Data records →
------------------------------

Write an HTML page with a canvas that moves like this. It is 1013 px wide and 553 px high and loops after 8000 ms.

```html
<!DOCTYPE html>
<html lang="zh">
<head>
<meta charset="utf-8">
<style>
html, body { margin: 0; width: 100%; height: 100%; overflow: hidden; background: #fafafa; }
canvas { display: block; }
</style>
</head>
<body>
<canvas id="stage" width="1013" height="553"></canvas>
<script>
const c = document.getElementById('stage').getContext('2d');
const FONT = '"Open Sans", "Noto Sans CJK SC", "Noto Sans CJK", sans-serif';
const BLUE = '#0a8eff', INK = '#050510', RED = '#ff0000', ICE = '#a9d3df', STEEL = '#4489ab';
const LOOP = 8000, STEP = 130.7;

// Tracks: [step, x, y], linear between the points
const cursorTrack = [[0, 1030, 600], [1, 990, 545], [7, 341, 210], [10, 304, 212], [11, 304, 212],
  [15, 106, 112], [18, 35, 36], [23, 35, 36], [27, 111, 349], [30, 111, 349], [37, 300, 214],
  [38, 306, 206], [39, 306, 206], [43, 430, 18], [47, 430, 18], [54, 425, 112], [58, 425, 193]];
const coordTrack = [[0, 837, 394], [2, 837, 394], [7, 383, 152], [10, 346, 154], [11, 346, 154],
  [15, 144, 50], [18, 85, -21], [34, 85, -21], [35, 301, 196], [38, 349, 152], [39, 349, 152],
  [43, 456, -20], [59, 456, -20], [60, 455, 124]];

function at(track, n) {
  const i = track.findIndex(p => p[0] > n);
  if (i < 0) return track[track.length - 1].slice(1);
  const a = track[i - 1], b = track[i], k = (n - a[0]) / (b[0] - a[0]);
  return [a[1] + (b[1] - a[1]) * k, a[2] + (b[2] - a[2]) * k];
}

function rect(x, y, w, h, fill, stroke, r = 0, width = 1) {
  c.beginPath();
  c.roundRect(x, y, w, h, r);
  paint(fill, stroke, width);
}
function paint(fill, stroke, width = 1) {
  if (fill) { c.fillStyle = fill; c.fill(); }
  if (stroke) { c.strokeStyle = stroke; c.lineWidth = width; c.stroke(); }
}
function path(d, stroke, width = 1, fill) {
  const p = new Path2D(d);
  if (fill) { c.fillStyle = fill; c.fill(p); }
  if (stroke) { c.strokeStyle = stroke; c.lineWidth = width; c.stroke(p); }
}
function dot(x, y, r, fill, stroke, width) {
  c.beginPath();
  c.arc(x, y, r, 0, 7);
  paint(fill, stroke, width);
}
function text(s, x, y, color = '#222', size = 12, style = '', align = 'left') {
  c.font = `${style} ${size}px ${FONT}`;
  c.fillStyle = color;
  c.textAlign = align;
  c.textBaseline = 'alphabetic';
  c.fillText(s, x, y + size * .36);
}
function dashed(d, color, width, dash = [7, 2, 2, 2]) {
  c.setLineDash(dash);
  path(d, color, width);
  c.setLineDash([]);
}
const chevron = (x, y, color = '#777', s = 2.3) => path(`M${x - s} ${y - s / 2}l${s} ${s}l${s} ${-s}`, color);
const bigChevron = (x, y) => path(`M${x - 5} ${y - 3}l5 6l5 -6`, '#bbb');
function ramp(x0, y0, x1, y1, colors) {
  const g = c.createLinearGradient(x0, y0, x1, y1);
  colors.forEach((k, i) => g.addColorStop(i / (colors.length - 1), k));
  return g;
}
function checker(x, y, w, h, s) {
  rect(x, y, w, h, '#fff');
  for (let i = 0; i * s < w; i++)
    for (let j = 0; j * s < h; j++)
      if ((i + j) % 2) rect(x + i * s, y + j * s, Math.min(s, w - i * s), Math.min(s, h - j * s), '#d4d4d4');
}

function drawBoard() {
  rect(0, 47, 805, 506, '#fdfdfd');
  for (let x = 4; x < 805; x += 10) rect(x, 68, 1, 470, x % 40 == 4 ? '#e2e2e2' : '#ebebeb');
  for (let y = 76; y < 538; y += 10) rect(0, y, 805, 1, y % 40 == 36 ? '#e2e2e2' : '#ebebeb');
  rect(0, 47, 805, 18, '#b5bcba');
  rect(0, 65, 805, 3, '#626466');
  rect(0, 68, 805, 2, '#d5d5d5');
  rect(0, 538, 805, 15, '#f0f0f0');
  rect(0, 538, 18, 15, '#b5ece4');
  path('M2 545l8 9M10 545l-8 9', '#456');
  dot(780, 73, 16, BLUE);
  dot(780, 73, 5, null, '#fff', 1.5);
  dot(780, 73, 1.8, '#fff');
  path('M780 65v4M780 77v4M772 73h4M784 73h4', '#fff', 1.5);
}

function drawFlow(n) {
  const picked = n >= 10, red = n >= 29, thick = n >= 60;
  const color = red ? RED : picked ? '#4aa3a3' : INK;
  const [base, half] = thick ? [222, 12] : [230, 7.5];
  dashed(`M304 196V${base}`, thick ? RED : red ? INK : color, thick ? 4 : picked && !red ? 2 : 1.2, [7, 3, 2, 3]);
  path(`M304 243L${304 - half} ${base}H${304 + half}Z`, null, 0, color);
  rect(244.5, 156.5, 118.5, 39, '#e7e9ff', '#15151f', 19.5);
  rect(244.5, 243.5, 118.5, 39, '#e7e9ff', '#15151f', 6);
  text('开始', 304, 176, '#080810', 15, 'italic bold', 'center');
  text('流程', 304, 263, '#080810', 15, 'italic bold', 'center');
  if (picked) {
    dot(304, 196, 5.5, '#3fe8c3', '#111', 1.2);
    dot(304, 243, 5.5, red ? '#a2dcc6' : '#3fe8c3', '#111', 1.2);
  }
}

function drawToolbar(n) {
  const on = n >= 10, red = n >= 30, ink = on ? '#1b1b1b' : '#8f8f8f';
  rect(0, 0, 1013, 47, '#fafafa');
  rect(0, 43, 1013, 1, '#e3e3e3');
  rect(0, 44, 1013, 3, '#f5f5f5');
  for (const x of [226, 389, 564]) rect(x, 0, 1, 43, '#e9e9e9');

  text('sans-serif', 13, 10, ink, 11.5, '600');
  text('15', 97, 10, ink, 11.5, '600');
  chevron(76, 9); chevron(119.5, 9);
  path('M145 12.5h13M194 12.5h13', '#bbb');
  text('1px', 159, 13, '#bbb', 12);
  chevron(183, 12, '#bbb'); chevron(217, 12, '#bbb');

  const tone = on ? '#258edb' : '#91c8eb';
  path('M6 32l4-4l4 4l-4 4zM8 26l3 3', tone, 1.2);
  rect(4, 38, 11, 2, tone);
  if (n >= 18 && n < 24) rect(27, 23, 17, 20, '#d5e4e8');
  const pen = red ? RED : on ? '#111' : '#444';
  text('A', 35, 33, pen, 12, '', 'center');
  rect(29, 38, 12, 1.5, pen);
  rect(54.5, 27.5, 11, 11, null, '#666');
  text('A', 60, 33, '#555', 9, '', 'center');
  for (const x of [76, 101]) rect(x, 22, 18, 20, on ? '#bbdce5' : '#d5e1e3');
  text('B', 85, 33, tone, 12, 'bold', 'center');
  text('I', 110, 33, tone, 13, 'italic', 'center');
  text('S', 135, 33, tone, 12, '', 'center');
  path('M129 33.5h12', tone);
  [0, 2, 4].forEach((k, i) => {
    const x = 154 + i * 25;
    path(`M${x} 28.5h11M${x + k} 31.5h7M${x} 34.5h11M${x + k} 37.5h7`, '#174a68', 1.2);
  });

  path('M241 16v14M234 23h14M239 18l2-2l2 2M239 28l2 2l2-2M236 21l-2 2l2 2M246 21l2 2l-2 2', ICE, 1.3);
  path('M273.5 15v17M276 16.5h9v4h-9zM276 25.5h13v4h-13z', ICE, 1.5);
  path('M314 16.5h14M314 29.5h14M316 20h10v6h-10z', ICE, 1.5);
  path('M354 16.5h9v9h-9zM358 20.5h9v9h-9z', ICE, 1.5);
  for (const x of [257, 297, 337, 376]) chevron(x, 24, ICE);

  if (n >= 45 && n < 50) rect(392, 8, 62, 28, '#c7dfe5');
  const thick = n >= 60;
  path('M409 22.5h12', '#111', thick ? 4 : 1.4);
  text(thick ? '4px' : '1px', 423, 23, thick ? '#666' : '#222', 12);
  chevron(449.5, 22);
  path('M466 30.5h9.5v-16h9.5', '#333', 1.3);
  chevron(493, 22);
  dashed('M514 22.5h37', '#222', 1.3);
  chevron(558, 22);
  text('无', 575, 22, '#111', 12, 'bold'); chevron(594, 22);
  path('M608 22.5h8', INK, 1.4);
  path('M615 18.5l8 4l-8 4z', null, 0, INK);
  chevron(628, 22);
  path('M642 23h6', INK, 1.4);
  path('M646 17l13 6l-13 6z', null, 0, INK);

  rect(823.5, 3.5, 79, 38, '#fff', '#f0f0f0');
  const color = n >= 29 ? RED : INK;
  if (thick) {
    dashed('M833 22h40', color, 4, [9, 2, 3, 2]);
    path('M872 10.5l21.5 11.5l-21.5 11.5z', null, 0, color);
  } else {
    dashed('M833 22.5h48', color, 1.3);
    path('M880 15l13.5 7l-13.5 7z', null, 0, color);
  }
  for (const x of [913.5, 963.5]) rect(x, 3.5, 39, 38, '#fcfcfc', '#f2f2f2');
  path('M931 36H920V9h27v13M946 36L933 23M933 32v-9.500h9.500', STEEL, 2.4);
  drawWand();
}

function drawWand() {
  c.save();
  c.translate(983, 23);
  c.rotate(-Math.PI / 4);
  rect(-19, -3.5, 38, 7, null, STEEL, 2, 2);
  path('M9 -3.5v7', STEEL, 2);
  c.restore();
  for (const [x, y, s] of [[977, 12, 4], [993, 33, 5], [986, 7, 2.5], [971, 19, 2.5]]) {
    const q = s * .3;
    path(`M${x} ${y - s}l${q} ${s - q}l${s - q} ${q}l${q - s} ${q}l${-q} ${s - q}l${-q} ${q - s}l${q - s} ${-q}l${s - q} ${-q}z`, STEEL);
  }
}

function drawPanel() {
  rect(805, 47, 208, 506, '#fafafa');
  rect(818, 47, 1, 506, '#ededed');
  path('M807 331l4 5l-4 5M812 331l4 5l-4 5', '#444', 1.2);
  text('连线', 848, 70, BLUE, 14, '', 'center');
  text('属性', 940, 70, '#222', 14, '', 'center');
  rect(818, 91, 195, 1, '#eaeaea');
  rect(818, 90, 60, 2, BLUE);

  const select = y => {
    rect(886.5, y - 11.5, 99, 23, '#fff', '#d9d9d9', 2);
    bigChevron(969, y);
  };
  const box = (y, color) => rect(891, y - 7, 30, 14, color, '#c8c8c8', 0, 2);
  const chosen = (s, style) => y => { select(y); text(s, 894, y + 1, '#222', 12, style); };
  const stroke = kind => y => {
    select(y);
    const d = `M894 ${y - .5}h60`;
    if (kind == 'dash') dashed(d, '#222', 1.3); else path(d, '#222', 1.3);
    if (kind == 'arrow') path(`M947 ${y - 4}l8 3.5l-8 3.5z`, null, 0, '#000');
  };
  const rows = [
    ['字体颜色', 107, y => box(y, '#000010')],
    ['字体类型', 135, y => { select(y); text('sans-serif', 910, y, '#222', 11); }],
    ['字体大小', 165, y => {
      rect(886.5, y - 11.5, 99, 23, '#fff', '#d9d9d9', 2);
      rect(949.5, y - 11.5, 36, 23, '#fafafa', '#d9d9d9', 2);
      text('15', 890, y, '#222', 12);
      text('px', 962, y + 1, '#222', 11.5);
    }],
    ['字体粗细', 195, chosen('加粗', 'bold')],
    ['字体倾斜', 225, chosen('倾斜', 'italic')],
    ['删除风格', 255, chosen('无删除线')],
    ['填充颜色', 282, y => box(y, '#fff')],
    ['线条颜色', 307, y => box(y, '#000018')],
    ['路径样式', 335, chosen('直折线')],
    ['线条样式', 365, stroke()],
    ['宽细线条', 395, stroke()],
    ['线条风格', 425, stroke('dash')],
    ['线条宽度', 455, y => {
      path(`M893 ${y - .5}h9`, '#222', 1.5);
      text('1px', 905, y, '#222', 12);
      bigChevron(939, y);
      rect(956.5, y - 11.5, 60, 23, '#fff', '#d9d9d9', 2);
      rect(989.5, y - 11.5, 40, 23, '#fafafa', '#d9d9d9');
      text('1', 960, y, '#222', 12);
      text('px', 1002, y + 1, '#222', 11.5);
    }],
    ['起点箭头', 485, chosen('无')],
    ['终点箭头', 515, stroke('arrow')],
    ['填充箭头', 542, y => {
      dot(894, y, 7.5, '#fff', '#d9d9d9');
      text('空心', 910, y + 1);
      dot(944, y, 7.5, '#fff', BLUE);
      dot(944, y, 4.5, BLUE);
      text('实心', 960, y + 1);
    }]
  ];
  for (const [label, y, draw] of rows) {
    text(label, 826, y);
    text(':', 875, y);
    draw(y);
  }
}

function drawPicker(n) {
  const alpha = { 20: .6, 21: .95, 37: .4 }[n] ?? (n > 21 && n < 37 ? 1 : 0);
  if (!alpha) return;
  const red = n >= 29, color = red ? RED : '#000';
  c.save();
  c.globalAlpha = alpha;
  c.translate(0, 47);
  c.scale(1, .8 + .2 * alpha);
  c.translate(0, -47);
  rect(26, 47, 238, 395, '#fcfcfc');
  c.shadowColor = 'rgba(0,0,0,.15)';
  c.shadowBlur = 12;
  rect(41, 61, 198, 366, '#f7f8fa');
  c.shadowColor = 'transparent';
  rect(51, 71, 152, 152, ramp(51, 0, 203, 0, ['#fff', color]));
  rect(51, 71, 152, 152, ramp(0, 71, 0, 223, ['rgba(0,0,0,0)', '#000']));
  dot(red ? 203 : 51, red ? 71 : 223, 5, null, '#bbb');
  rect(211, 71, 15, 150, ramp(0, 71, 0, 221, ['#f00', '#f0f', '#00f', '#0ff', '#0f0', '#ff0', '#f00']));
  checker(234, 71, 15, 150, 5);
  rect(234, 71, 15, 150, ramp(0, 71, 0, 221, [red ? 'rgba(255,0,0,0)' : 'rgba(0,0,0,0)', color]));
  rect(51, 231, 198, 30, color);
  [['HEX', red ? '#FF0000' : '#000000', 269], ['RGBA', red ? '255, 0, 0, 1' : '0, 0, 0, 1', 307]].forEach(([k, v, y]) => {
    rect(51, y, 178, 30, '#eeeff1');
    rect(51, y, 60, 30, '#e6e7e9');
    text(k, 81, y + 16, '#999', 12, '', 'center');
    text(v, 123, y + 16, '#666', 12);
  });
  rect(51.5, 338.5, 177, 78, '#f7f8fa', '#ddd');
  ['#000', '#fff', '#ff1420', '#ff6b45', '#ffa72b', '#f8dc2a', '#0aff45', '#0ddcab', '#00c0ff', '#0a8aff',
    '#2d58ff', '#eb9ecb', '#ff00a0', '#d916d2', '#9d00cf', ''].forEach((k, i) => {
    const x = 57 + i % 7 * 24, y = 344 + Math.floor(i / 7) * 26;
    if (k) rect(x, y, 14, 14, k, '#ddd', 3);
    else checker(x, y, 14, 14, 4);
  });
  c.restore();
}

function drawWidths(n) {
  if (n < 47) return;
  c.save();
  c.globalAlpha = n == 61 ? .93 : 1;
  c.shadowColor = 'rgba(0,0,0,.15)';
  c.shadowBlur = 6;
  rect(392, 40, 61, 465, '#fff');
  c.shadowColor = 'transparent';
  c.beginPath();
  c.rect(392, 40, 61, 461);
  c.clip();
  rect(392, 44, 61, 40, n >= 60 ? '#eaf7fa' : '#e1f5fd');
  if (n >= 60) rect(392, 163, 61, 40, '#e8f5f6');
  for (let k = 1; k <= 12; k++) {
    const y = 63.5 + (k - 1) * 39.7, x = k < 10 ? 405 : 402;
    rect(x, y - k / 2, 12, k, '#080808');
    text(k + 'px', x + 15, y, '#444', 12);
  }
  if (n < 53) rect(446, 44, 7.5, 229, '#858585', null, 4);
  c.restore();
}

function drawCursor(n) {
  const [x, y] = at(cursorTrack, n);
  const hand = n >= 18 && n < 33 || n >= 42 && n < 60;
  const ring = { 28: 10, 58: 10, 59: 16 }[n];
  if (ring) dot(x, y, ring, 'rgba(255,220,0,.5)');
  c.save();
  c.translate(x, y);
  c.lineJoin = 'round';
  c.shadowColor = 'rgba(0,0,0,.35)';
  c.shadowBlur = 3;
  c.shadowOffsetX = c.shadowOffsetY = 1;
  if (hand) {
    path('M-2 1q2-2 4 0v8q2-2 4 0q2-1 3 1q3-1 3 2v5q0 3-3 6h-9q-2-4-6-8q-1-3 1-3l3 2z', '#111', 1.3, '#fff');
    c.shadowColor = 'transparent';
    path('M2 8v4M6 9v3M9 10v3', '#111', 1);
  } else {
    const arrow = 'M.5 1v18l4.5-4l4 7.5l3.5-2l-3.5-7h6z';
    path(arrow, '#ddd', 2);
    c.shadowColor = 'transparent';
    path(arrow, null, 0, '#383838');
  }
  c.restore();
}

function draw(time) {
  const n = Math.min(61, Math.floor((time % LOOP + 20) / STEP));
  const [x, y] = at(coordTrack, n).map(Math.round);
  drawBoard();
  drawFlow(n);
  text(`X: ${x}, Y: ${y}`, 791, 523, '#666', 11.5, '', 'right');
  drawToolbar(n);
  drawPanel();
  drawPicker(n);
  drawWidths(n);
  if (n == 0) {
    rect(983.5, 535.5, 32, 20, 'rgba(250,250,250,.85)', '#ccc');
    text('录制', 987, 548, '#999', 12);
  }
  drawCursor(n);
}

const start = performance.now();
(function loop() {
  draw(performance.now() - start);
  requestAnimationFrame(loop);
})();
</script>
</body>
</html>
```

------------------------------

How to complete this task →
Whenever "half" occurs in a line above, copy that line.

Response box →
  const [base, half] = thick ? [222, 12] : [230, 7.5];
  path(`M304 243L${304 - half} ${base}H${304 + half}Z`, null, 0, color);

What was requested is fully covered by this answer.